■ Exercise objective
Your output must match the data word for word, with every line included.

■ Records supplied
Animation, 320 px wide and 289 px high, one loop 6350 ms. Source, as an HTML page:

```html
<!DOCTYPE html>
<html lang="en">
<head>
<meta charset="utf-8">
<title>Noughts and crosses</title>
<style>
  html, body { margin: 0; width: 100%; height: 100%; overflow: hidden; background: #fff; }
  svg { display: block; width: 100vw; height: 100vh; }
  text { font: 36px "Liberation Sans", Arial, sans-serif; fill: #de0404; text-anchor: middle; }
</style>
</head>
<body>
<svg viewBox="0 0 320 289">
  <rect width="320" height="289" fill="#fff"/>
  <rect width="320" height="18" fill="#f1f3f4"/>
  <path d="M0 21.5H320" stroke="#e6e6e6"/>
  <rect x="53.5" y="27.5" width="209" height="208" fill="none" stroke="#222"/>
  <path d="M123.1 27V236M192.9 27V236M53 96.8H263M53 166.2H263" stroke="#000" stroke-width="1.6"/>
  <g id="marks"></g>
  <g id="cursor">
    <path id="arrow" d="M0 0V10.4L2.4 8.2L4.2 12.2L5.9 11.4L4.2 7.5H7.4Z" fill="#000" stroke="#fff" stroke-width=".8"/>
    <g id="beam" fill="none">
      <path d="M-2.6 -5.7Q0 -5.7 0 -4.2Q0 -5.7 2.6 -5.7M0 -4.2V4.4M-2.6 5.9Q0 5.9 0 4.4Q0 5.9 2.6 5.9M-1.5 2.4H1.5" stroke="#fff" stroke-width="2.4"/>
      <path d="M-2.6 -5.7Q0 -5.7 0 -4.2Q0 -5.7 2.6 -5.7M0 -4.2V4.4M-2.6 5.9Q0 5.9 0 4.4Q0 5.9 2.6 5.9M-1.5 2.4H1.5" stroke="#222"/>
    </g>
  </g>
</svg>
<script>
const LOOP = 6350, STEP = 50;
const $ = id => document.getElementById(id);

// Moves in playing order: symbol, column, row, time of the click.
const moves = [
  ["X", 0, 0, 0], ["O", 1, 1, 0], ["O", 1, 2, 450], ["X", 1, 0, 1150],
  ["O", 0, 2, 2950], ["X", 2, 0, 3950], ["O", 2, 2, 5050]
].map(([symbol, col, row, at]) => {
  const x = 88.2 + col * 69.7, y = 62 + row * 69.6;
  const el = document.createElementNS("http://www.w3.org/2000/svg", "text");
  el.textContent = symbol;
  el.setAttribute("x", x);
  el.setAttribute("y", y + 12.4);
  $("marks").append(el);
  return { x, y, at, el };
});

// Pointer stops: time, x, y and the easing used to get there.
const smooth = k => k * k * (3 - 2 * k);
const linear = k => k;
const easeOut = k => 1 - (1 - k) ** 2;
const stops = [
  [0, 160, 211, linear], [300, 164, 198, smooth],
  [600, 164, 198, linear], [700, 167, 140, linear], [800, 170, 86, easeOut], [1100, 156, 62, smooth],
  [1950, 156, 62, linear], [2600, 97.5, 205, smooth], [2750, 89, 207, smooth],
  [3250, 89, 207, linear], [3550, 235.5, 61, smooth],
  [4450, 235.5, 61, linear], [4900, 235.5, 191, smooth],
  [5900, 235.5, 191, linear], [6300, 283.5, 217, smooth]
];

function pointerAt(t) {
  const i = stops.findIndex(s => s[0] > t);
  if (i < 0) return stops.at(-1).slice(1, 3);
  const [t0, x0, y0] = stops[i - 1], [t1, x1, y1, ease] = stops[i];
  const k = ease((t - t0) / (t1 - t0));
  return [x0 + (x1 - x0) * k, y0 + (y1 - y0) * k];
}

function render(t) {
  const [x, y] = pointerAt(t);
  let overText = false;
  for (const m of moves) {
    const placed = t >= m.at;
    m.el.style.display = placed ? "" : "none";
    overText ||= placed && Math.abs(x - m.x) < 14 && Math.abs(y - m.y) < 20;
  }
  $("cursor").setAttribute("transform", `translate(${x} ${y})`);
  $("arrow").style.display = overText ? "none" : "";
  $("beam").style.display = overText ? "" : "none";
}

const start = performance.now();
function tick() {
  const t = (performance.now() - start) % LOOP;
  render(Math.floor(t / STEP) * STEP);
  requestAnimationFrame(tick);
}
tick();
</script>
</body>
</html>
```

■ Answer box
Animation, 320 px wide and 289 px high, one loop 6350 ms. Source, as an HTML page:

```html
<!DOCTYPE html>
<html lang="en">
<head>
<meta charset="utf-8">
<title>Noughts and crosses</title>
<style>
  html, body { margin: 0; width: 100%; height: 100%; overflow: hidden; background: #fff; }
  svg { display: block; width: 100vw; height: 100vh; }
  text { font: 36px "Liberation Sans", Arial, sans-serif; fill: #de0404; text-anchor: middle; }
</style>
</head>
<body>
<svg viewBox="0 0 320 289">
  <rect width="320" height="289" fill="#fff"/>
  <rect width="320" height="18" fill="#f1f3f4"/>
  <path d="M0 21.5H320" stroke="#e6e6e6"/>
  <rect x="53.5" y="27.5" width="209" height="208" fill="none" stroke="#222"/>
  <path d="M123.1 27V236M192.9 27V236M53 96.8H263M53 166.2H263" stroke="#000" stroke-width="1.6"/>
  <g id="marks"></g>
  <g id="cursor">
    <path id="arrow" d="M0 0V10.4L2.4 8.2L4.2 12.2L5.9 11.4L4.2 7.5H7.4Z" fill="#000" stroke="#fff" stroke-width=".8"/>
    <g id="beam" fill="none">
      <path d="M-2.6 -5.7Q0 -5.7 0 -4.2Q0 -5.7 2.6 -5.7M0 -4.2V4.4M-2.6 5.9Q0 5.9 0 4.4Q0 5.9 2.6 5.9M-1.5 2.4H1.5" stroke="#fff" stroke-width="2.4"/>
      <path d="M-2.6 -5.7Q0 -5.7 0 -4.2Q0 -5.7 2.6 -5.7M0 -4.2V4.4M-2.6 5.9Q0 5.9 0 4.4Q0 5.9 2.6 5.9M-1.5 2.4H1.5" stroke="#222"/>
    </g>
  </g>
</svg>
<script>
const LOOP = 6350, STEP = 50;
const $ = id => document.getElementById(id);

// Moves in playing order: symbol, column, row, time of the click.
const moves = [
  ["X", 0, 0, 0], ["O", 1, 1, 0], ["O", 1, 2, 450], ["X", 1, 0, 1150],
  ["O", 0, 2, 2950], ["X", 2, 0, 3950], ["O", 2, 2, 5050]
].map(([symbol, col, row, at]) => {
  const x = 88.2 + col * 69.7, y = 62 + row * 69.6;
  const el = document.createElementNS("http://www.w3.org/2000/svg", "text");
  el.textContent = symbol;
  el.setAttribute("x", x);
  el.setAttribute("y", y + 12.4);
  $("marks").append(el);
  return { x, y, at, el };
});

// Pointer stops: time, x, y and the easing used to get there.
const smooth = k => k * k * (3 - 2 * k);
const linear = k => k;
const easeOut = k => 1 - (1 - k) ** 2;
const stops = [
  [0, 160, 211, linear], [300, 164, 198, smooth],
  [600, 164, 198, linear], [700, 167, 140, linear], [800, 170, 86, easeOut], [1100, 156, 62, smooth],
  [1950, 156, 62, linear], [2600, 97.5, 205, smooth], [2750, 89, 207, smooth],
  [3250, 89, 207, linear], [3550, 235.5, 61, smooth],
  [4450, 235.5, 61, linear], [4900, 235.5, 191, smooth],
  [5900, 235.5, 191, linear], [6300, 283.5, 217, smooth]
];

function pointerAt(t) {
  const i = stops.findIndex(s => s[0] > t);
  if (i < 0) return stops.at(-1).slice(1, 3);
  const [t0, x0, y0] = stops[i - 1], [t1, x1, y1, ease] = stops[i];
  const k = ease((t - t0) / (t1 - t0));
  return [x0 + (x1 - x0) * k, y0 + (y1 - y0) * k];
}

function render(t) {
  const [x, y] = pointerAt(t);
  let overText = false;
  for (const m of moves) {
    const placed = t >= m.at;
    m.el.style.display = placed ? "" : "none";
    overText ||= placed && Math.abs(x - m.x) < 14 && Math.abs(y - m.y) < 20;
  }
  $("cursor").setAttribute("transform", `translate(${x} ${y})`);
  $("arrow").style.display = overText ? "none" : "";
  $("beam").style.display = overText ? "" : "none";
}

const start = performance.now();
function tick() {
  const t = (performance.now() - start) % LOOP;
  render(Math.floor(t / STEP) * STEP);
  requestAnimationFrame(tick);
}
tick();
</script>
</body>
</html>
```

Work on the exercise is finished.